:: Work instructions ::
All lines in the records below with the word "dark" must be returned.

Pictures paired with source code
------------------------------------------------
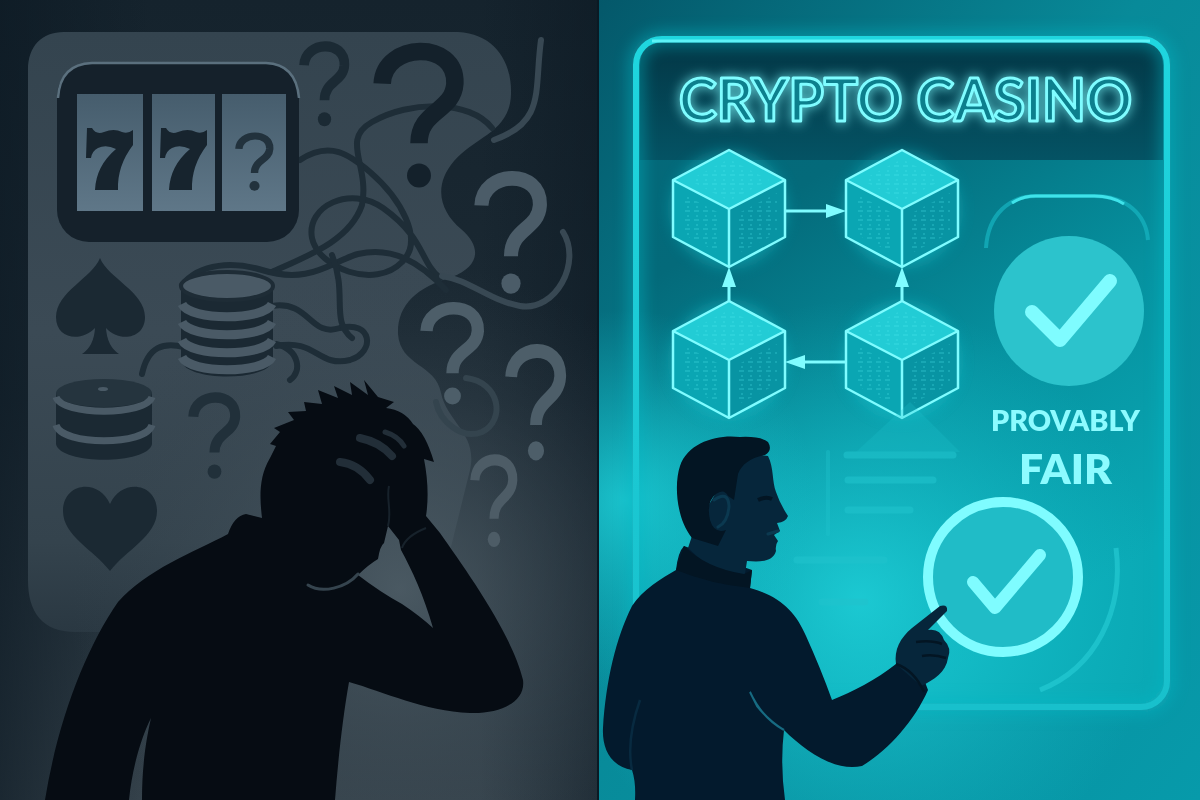
<!DOCTYPE html>
<html lang="en">
<head>
<meta charset="utf-8">
<title>Crypto Casino: provably fair</title>
<style>
:root{
  --ink:#060c13; --slot:#15212b; --shade:#1b2933; --reel:#526a7b; --chip:#4a5a66;
  --mist:#52636f; --glow:#7ffcff; --cyan:#19d3dc; --navy:#031a2d; --disc:#2cc3cc;
}
html,body{margin:0;width:1200px;height:800px;overflow:hidden;background:var(--navy)}
svg{display:block}
.dark{fill:var(--shade)}
.wire{fill:none;stroke:#1e2d37;stroke-width:6;stroke-linecap:round}
.edge{fill:none;stroke:var(--glow);stroke-width:2.5;stroke-linejoin:round}
.arrow{stroke:var(--glow);stroke-width:3}
.tip{fill:var(--glow)}
.tick{fill:none;stroke:var(--glow);stroke-linecap:round;stroke-linejoin:round}
.title{font:700 59px Lato,"Open Sans",sans-serif;fill:#0b7f8d;stroke:var(--glow);stroke-width:3;stroke-linejoin:round}
.label{font-family:Lato,"Open Sans",sans-serif;font-weight:900;fill:#8dfbff}
.rows{stroke:#20c3cd;stroke-width:7;stroke-linecap:round;opacity:.6}
</style>
</head>
<body>
<svg width="1200" height="800" viewBox="0 0 1200 800">
<defs>
  <linearGradient id="night" x1="0" y1="0" x2="0" y2="1">
    <stop offset="0" stop-color="#15232d"/><stop offset=".5" stop-color="#1c2a34"/><stop offset="1" stop-color="#36434c"/>
  </linearGradient>
  <radialGradient id="haze" gradientUnits="userSpaceOnUse" cx="400" cy="590" r="330">
    <stop offset="0" stop-color="#53626b" stop-opacity=".75"/><stop offset="1" stop-color="#35434d" stop-opacity="0"/>
  </radialGradient>
  <linearGradient id="leftEdge"><stop offset="0" stop-color="#0c1923" stop-opacity=".65"/><stop offset=".25" stop-color="#0c1923" stop-opacity="0"/><stop offset=".8" stop-color="#0c1923" stop-opacity="0"/><stop offset="1" stop-color="#0c1923" stop-opacity=".55"/></linearGradient>
  <linearGradient id="board" x1="0" y1="0" x2="0" y2="1">
    <stop offset="0" stop-color="#34444f"/><stop offset=".5" stop-color="#3b4a55"/><stop offset=".85" stop-color="#34434d"/><stop offset="1" stop-color="#2a3842"/>
  </linearGradient>
  <linearGradient id="reelFill" x1="0" y1="0" x2="0" y2="1"><stop offset="0" stop-color="#465d6d"/><stop offset="1" stop-color="#5f7788"/></linearGradient>
  <linearGradient id="lagoon" x1="0" y1="0" x2="1" y2="1">
    <stop offset="0" stop-color="#04586a"/><stop offset=".45" stop-color="#088a99"/><stop offset="1" stop-color="#079aaa"/>
  </linearGradient>
  <linearGradient id="screen" x1="0" y1="0" x2=".5" y2="1">
    <stop offset="0" stop-color="#046778"/><stop offset=".3" stop-color="#046a7a"/><stop offset=".65" stop-color="#06919f"/><stop offset="1" stop-color="#0aa9b5"/>
  </linearGradient>
  <radialGradient id="aura" gradientUnits="userSpaceOnUse" cx="860" cy="600" r="300">
    <stop offset="0" stop-color="#22d7df" stop-opacity=".75"/><stop offset="1" stop-color="#16c3ce" stop-opacity="0"/>
  </radialGradient>
  <radialGradient id="sideAura" gradientUnits="userSpaceOnUse" cx="625" cy="500" r="190">
    <stop offset="0" stop-color="#20d6de" stop-opacity=".75"/><stop offset="1" stop-color="#16c3ce" stop-opacity="0"/>
  </radialGradient>
  <linearGradient id="header" x1="0" y1="0" x2="0" y2="1"><stop offset="0" stop-color="#033746"/><stop offset="1" stop-color="#045364"/></linearGradient>
  <linearGradient id="frameStroke" x1="0" y1="0" x2="0" y2="1"><stop offset="0" stop-color="#1fd6df"/><stop offset="1" stop-color="#18c0cc"/></linearGradient>
  <filter id="neon" x="-30%" y="-30%" width="160%" height="160%"><feGaussianBlur stdDeviation="6" result="b"/><feMerge><feMergeNode in="b"/><feMergeNode in="SourceGraphic"/></feMerge></filter>
  <filter id="soft" x="-40%" y="-40%" width="180%" height="180%"><feGaussianBlur stdDeviation="8"/></filter>
  <pattern id="circuit" width="9" height="9" patternUnits="userSpaceOnUse"><path d="M1 2H6M4 6V8" stroke="#4beaf0" stroke-width="1" opacity=".45"/></pattern>
  <clipPath id="leftHalf"><rect width="598" height="800"/></clipPath>
  <clipPath id="rightHalf"><rect x="599" width="601" height="800"/></clipPath>

  <g id="query">
    <path d="M10 43C12 -2 91 -5 89 43C87 74 50 72 50 108" fill="none" stroke="currentColor" stroke-width="19"/>
    <circle cx="50" cy="143" r="13" fill="currentColor"/>
  </g>
  <path id="seven" d="M87 128H92Q96 135 104 132Q114 128 122 132Q128 134 133 130V145Q117 166 118 190H95Q96 166 116 149Q106 144 98 148Q92 151 91 158H86Z"/>
  <g id="cube">
    <path d="M0 -59L56 -29V28L0 58L-56 28V-29Z" fill="#0aa6b3"/>
    <path d="M0 -59L56 -29L0 0L-56 -29Z" fill="#22ccd5"/>
    <path d="M0 0L56 -29V28L0 58Z" fill="#0894a3"/>
    <path d="M-48 -16L-8 5V45L-48 24ZM48 -16L8 5V45L48 24ZM0 -50L40 -29L0 -8L-40 -29Z" fill="url(#circuit)"/>
    <path class="edge" d="M0 -59L56 -29V28L0 58L-56 28V-29ZM-56 -29L0 0L56 -29M0 0V58"/>
  </g>
</defs>

<g id="confusion" clip-path="url(#leftHalf)">
  <rect width="600" height="800" fill="url(#night)"/>
  <rect width="600" height="800" fill="url(#leftEdge)"/>
  <path id="murky-board" fill="url(#board)" d="M64 32H458C495 34 512 62 511 94C510 132 476 136 454 161C432 187 441 212 461 229C482 247 480 266 452 277C416 287 397 306 398 334C400 366 436 364 441 393C447 422 478 434 470 470L430 632H76C42 632 28 612 28 580V70C28 46 42 32 64 32Z"/>
  <rect width="600" height="800" fill="url(#haze)"/>

  <g id="tangled-wires" class="wire">
    <path d="M300 160C330 140 350 155 370 172C400 198 425 240 402 262C375 290 318 268 312 238C306 206 350 185 383 208C425 238 420 262 440 278"/>
    <path d="M272 272C310 255 350 240 362 205C370 165 340 140 372 122C410 100 470 100 492 128"/>
    <path d="M182 285C200 262 235 262 262 270C310 285 330 262 358 254C392 246 420 262 446 290"/>
    <path d="M272 306C310 300 310 338 340 328C372 320 376 352 350 360C318 368 316 338 276 346"/>
    <path d="M142 374C148 346 164 342 184 347M276 344C300 350 302 372 290 380"/>
    <path d="M332 255C348 295 330 320 352 338"/>
    <path stroke="#384853" d="M541 40C534 90 546 122 494 140M563 232C582 262 556 312 520 306C488 300 470 280 442 276"/>
    <path stroke="#34444e" d="M466 378C500 382 506 420 482 432C462 440 440 422 436 402"/>
  </g>

  <g id="slot-machine">
    <rect x="57" y="64" width="242" height="178" rx="32" fill="var(--slot)"/>
    <path d="M58 98Q60 64 92 63H266Q296 64 299 98" fill="none" stroke="#5b707e" stroke-width="2.5"/>
    <g fill="url(#reelFill)"><rect x="77" y="94" width="66" height="117"/><rect x="152" y="94" width="63" height="117"/><rect x="222" y="94" width="64" height="117"/></g>
    <use href="#seven" fill="#17242e"/><use href="#seven" x="74" fill="#17242e"/>
    <use href="#query" transform="translate(235 133) scale(.39 .37)" color="#22323d"/>
  </g>

  <path id="spade" class="dark" d="M100 258C108 278 145 292 145 317C145 340 118 342 106 328Q107 346 119 354H82Q94 346 95 328C82 342 56 340 56 317C56 292 92 278 100 258Z"/>
  <path id="heart" class="dark" d="M110 571C94 550 63 536 63 511C63 482 99 478 110 504C121 478 157 482 157 511C157 536 126 550 110 571Z"/>

  <g id="tall-chips">
    <path class="dark" d="M181 286V360C184 382 270 382 273 360V286Z"/>
    <ellipse cx="227" cy="286" rx="46" ry="14" fill="var(--chip)" stroke="#1e2c36" stroke-width="4"/>
    <g fill="none" stroke="var(--chip)" stroke-width="9"><path id="band" d="M182 304C190 321 264 321 272 304"/><use href="#band" y="18"/><use href="#band" y="36"/><use href="#band" y="53"/></g>
  </g>
  <g id="short-chips">
    <path class="dark" d="M56 393V444C60 465 148 465 152 444V393Z"/>
    <ellipse cx="104" cy="393" rx="48" ry="14" fill="#25343e"/>
    <path d="M56 397C62 416 146 416 152 397M56 425C62 446 146 446 152 425" fill="none" stroke="var(--chip)" stroke-width="7"/>
    <ellipse cx="103" cy="389" rx="5" ry="2" fill="var(--chip)"/>
  </g>

  <g id="questions">
    <use href="#query" transform="translate(299 42) scale(.51 .54)" color="#1b2a34"/>
    <use href="#query" transform="translate(373 44) scale(.92)" color="#14212b"/>
    <use href="#query" transform="translate(474 172) scale(.74 .78)" color="#4b5c68"/>
    <use href="#query" transform="translate(420 303) scale(.65)" color="#4d5e69"/>
    <use href="#query" transform="translate(505 345) scale(.62 .74)" color="#4d5e69"/>
    <use href="#query" transform="translate(470 455) scale(.48 .59)" color="#4d5c66"/>
    <use href="#query" transform="translate(188 393) scale(.53 .55)" color="#21303a"/>
  </g>

  <g id="worried-man">
    <path fill="var(--ink)" fill-rule="evenodd" d="M45 800C58 720 86 648 118 602C146 570 194 552 228 534Q234 516 246 514L262 518C260 500 258 478 270 458L276 446L270 444L280 432L274 428L294 420L288 412L306 411L304 402L322 404L318 390L338 398L334 386L352 395L350 382L368 395L364 380L378 397L394 402L386 408Q404 410 413 424Q425 432 434 462L424 459Q430 490 426 516L440 533C466 570 512 634 523 680C526 702 500 714 470 713C424 711 384 692 349 682C343 716 338 760 335 800H142C142 766 146 740 151 718C140 740 132 770 129 800ZM358 575Q380 592 402 604Q420 616 433 628C424 596 412 570 401 550L399 540L388 526L384 543Q380 546 378 559Q368 565 358 575Z"/>
    <path d="M308 585C322 594 346 588 358 574" fill="none" stroke="#35444e" stroke-width="3" stroke-linecap="round"/>
    <g fill="none" stroke="#222e38" stroke-width="8" stroke-linecap="round"><path d="M360 438Q380 442 392 456"/><path d="M340 462Q358 464 370 480"/><path d="M385 432Q398 436 404 446" stroke-width="5"/></g>
    <path d="M388 526C392 512 386 498 389 486M402 548Q406 536 426 528" fill="none" stroke="#17222b" stroke-width="2"/>
  </g>
</g>

<g id="clarity" clip-path="url(#rightHalf)">
  <rect x="599" width="601" height="800" fill="url(#lagoon)"/>
  <rect id="screen-panel" x="636" y="39" width="531" height="668" rx="26" fill="url(#screen)"/>
  <path id="screen-header" d="M640 160V66Q640 43 662 43H1141Q1163 43 1163 66V160Z" fill="url(#header)"/>
  <rect x="599" width="601" height="800" fill="url(#aura)"/>
  <rect x="599" width="601" height="800" fill="url(#sideAura)"/>
  <rect x="636" y="39" width="531" height="668" rx="26" fill="none" stroke="#10b7c4" stroke-width="12" opacity=".6" filter="url(#soft)"/>
  <rect id="screen-frame" x="636" y="39" width="531" height="668" rx="26" fill="none" stroke="url(#frameStroke)" stroke-width="6"/>
  <path d="M652 41H1150" stroke="#5df3f7" stroke-width="3"/>

  <text class="title" x="679" y="121" textLength="453" lengthAdjust="spacingAndGlyphs" filter="url(#neon)">CRYPTO CASINO</text>

  <g id="block-chain">
    <g fill="#13c6d1" opacity=".55" filter="url(#soft)"><circle cx="729" cy="209" r="56"/><circle cx="902" cy="209" r="56"/><circle cx="729" cy="360" r="56"/><circle cx="902" cy="360" r="56"/></g>
    <use href="#cube" x="729" y="209"/><use href="#cube" x="902" y="209"/>
    <use href="#cube" x="729" y="360"/><use href="#cube" x="902" y="360"/>
    <path class="arrow" d="M785 211H832M846 362H798M729 301V282M902 301V282"/>
    <path class="tip" d="M846 211L826 204V218ZM785 362L805 355V369ZM729 267L722 287H736ZM902 267L895 287H909Z"/>
  </g>

  <g id="data-rows" class="rows">
    <path d="M847 455H953M848 480H933M848 510H910M797 560H884M822 602H865"/>
    <path d="M828 452V534" stroke-width="4" opacity=".6"/>
    <path d="M856 452L910 402L960 452Z" fill="#20c3cd" stroke="none" opacity=".4"/>
  </g>

  <g id="solid-badge">
    <path d="M986 248C988 214 1010 196 1036 196H1094C1126 196 1146 214 1148 240" fill="none" stroke="#18b6c2" stroke-width="4" opacity=".7"/>
    <path d="M1012 203Q1022 196 1036 196H1094Q1112 196 1124 204" fill="none" stroke="#3fe3ea" stroke-width="3"/>
    <circle cx="1069" cy="311" r="75" fill="var(--disc)"/>
    <path class="tick" stroke-width="14" d="M1032 312L1060 340L1110 281"/>
  </g>

  <text class="label" x="991" y="431" font-size="29" textLength="149" lengthAdjust="spacingAndGlyphs">PROVABLY</text>
  <text class="label" x="1019" y="484" font-size="41" textLength="93" lengthAdjust="spacingAndGlyphs">FAIR</text>

  <g id="ring-badge">
    <path d="M1116 548C1124 610 1096 668 1040 690" fill="none" stroke="#28cfd8" stroke-width="5" opacity=".6"/>
    <circle cx="1003" cy="577" r="75" fill="#20bcc7" stroke="var(--glow)" stroke-width="10"/>
    <path class="tick" stroke-width="12" d="M973 582L995 608L1040 555"/>
  </g>

  <g id="confident-man">
    <path id="body" fill="var(--navy)" d="M635 800Q636 782 632 770C610 766 602 748 603 728C606 680 616 638 632 606C642 590 662 578 676 570Q678 552 684 546L752 570L750 588C780 596 796 612 806 636C816 658 824 678 832 700C852 692 876 680 896 664L915 656L928 690C914 722 886 752 862 766C836 772 806 752 784 730Q780 764 785 800Z"/>
    <path id="face" fill="#06263b" d="M694 530L740 452L768 456C774 468 772 482 776 492Q780 504 788 516Q786 522 777 523L780 531L774 535L778 541Q775 545 776 551C773 562 760 562 747 561L744 580Q714 574 688 548Z"/>
    <path id="hair" fill="#031523" d="M692 538C676 518 674 484 680 466C688 442 718 434 740 437Q760 436 768 442Q773 450 765 455C750 458 742 464 738 474L734 500L728 496Q724 488 716 494Q706 502 710 520Q714 534 726 530L718 546Z"/>
    <path d="M714 500Q728 490 729 506Q728 522 718 527M768 534L778 531" fill="none" stroke="#0b3950" stroke-width="3" stroke-linecap="round"/>
    <path d="M758 500Q766 496 772 499" fill="none" stroke="#031523" stroke-width="4"/>
    <path id="collar" fill="#031523" d="M684 546Q706 568 744 574L752 570L750 588Q710 584 676 570Z"/>
    <path id="hand" fill="#06263b" d="M896 664C894 650 900 638 912 628L940 606Q948 604 947 611L928 630Q940 628 944 640Q952 648 948 658C946 672 934 680 921 686Z"/>
    <path d="M896 664Q914 670 924 692M916 642Q932 640 942 644M922 656Q934 654 946 658" fill="none" stroke="#031523" stroke-width="2.5"/>
    <path d="M750 692Q762 718 784 730Q770 722 757 706Z" fill="#176b82" stroke="#176b82" stroke-width="2"/>
    <path d="M632 770Q626 740 640 700" fill="none" stroke="#082a40" stroke-width="2.5"/>
  </g>
</g>
<rect id="divider" x="597" width="2" height="800" fill="#0a1a24"/>
</svg>
</body>
</html>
------------------------------------------------
:: Output below ::
.dark{fill:var(--shade)}
  <path id="spade" class="dark" d="M100 258C108 278 145 292 145 317C145 340 118 342 106 328Q107 346 119 354H82Q94 346 95 328C82 342 56 340 56 317C56 292 92 278 100 258Z"/>
  <path id="heart" class="dark" d="M110 571C94 550 63 536 63 511C63 482 99 478 110 504C121 478 157 482 157 511C157 536 126 550 110 571Z"/>
    <path class="dark" d="M181 286V360C184 382 270 382 273 360V286Z"/>
    <path class="dark" d="M56 393V444C60 465 148 465 152 444V393Z"/>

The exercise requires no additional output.